Drink a big glass of water. This helps more than you might think! Quite often, we’re running on the edge of dehydration whether we notice it or not and it can subtly affect our mood and energy level. If you’re feeling stressed out, just stop for a moment and drink a big glass of water.
Snack on healthy things, not unhealthy things. My favorite little holiday strategy is to put a bunch of tangerines in the kitchen. Then, whenever I have an urge for a snack, rather than eating something that’s going to sit in my stomach and bring my energy level down, I eat a tangerine. You can get large bags of tangerines inexpensively and they’re a great little healthy pick-me-up, plus they’re loaded with vitamin C.
If you do eat or drink something really unhealthy, just take a small portion. There’s no need to eat ten cookies or drink a six pack of beer or clean out the minibar. It’ll end up being expensive, won’t really help with your feelings of stress, and won’t help you feel good, either. Instead, take a small portion of such holiday treats and supplement it with something healthier, like a tangerine.
Get some exercise, even just a long walk. Take some time to work up a sweat and get out of breath for a while. If that’s not quite your thing, put on some appropriate clothes and go on a walk. There’s nothing that can’t wait for an hour or half an hour. That time outside in the fresh air getting a bit of sunshine will do nothing but help with your ability to handle stress. The same is true for the endorphins released in intense exercise.
Go hug someone you love. Grab someone you really love – a parent, a spouse, a child – and give that person a big long hug. You’d be surprised how effectively such a simple gesture can melt the stress you’re feeling in the moment. A big hug can make both people instantly feel better about the world.
The holiday season can be a real challenge, but these little strategies can really help make a difference in terms of the financial cost and the stress of the holidays.

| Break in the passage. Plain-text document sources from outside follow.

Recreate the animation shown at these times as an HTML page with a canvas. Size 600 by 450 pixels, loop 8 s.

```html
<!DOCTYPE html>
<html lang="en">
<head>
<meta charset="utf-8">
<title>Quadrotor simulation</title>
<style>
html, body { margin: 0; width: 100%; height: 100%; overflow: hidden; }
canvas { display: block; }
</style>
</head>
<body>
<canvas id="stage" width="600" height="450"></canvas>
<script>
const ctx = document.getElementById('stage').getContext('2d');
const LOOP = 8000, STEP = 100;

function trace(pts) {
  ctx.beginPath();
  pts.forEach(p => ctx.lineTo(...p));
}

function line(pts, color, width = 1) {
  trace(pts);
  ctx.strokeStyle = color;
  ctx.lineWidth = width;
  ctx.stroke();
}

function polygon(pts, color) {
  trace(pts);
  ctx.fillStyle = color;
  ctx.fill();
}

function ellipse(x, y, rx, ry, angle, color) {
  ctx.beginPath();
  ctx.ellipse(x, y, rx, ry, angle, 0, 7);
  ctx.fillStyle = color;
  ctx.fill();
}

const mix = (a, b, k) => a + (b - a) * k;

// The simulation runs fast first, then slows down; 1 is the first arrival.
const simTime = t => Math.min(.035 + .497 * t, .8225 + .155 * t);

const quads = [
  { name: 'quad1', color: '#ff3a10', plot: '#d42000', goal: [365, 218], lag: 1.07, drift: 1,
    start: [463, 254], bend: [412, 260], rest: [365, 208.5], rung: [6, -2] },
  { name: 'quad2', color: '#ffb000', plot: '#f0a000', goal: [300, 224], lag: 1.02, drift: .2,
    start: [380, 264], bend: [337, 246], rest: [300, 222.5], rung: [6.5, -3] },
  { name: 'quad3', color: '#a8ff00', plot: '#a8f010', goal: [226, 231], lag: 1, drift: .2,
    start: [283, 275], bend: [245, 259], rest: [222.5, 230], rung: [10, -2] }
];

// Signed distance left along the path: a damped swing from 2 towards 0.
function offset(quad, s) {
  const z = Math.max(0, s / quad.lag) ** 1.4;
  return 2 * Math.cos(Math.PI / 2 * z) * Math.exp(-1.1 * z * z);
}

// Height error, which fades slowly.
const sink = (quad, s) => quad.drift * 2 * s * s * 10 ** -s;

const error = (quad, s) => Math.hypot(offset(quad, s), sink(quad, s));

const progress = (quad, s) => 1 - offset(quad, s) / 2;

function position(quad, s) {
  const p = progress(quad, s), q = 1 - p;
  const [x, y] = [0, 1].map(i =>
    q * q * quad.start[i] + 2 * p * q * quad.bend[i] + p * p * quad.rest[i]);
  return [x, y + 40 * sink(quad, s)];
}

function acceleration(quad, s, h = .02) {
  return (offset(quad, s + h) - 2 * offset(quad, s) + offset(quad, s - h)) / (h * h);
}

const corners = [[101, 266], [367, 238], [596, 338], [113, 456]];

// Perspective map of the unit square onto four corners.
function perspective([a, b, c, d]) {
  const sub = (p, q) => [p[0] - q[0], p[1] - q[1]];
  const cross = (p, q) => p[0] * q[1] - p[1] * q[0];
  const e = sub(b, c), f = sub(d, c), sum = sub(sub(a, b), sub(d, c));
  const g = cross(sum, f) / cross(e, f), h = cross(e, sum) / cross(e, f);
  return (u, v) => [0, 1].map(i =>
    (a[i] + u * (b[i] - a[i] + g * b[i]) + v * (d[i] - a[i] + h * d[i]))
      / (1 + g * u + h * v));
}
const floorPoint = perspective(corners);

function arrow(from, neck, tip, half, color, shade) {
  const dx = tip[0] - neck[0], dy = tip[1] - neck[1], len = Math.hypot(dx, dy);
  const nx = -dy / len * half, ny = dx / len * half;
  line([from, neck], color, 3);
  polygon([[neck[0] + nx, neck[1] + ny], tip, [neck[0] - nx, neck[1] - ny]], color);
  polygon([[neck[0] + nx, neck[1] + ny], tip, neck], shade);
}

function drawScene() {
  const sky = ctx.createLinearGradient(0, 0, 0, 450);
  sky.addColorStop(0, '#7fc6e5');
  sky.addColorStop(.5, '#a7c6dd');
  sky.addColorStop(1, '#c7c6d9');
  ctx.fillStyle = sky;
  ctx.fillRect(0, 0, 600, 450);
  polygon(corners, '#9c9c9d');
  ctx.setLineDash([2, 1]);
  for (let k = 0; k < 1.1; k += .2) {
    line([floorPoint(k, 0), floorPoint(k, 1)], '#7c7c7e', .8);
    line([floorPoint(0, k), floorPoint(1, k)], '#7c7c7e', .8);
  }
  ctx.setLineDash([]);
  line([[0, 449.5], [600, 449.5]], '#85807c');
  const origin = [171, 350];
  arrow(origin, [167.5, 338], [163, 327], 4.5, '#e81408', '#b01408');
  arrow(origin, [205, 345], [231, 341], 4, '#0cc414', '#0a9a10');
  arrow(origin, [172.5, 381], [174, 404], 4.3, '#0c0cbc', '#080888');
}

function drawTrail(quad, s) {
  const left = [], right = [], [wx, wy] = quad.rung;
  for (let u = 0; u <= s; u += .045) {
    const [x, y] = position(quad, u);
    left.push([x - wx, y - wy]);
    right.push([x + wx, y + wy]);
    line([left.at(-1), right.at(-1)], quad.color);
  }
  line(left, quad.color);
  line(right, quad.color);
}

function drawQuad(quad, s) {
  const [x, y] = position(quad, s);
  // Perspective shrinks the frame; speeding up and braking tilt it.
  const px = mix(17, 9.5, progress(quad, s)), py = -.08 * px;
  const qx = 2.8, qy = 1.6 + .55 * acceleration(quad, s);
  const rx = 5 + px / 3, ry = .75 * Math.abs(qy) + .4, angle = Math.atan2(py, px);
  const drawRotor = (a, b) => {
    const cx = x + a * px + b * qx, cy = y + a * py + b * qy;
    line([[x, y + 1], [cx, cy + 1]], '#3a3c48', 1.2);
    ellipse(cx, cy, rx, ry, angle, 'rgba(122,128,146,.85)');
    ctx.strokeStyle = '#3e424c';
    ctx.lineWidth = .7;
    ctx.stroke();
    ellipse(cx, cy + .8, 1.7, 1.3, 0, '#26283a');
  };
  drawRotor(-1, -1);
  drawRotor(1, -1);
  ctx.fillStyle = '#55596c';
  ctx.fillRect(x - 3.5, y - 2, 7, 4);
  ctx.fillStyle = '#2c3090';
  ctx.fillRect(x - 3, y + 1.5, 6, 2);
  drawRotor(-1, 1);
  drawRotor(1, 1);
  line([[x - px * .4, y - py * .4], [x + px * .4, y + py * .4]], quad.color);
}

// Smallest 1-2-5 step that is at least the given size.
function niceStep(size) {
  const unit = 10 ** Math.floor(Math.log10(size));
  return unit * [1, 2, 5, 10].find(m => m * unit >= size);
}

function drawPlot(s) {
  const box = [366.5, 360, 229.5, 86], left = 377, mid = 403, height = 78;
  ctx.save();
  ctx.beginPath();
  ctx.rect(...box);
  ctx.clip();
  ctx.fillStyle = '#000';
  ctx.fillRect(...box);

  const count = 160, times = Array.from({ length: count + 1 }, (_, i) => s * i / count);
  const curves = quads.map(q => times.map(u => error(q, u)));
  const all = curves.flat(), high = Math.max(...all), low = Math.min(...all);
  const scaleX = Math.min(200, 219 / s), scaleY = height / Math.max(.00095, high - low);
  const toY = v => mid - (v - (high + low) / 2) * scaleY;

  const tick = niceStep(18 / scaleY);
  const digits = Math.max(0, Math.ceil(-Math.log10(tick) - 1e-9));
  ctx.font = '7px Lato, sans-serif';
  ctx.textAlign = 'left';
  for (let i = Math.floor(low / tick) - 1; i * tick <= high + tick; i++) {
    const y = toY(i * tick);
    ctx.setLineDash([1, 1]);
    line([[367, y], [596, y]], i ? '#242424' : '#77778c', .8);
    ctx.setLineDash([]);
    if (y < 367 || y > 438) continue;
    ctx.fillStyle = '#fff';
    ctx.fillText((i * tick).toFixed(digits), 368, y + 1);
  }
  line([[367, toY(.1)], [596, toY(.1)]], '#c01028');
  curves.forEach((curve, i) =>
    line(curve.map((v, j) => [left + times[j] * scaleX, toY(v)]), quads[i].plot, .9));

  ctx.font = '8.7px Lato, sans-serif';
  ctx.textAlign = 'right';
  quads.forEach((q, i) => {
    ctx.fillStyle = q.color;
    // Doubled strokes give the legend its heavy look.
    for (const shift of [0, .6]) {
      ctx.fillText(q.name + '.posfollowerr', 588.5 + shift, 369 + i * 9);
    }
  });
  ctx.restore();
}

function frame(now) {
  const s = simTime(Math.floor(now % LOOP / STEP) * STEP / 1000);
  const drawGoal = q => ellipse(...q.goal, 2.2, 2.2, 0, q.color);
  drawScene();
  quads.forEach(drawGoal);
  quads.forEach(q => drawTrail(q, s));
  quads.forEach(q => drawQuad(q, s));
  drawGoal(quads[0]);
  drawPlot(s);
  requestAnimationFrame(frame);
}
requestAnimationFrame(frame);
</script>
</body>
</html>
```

More by Trent Hamm:
- How to Be a Frugal Parent During the Holiday Season
- The ‘After Holiday’ Shopping Strategy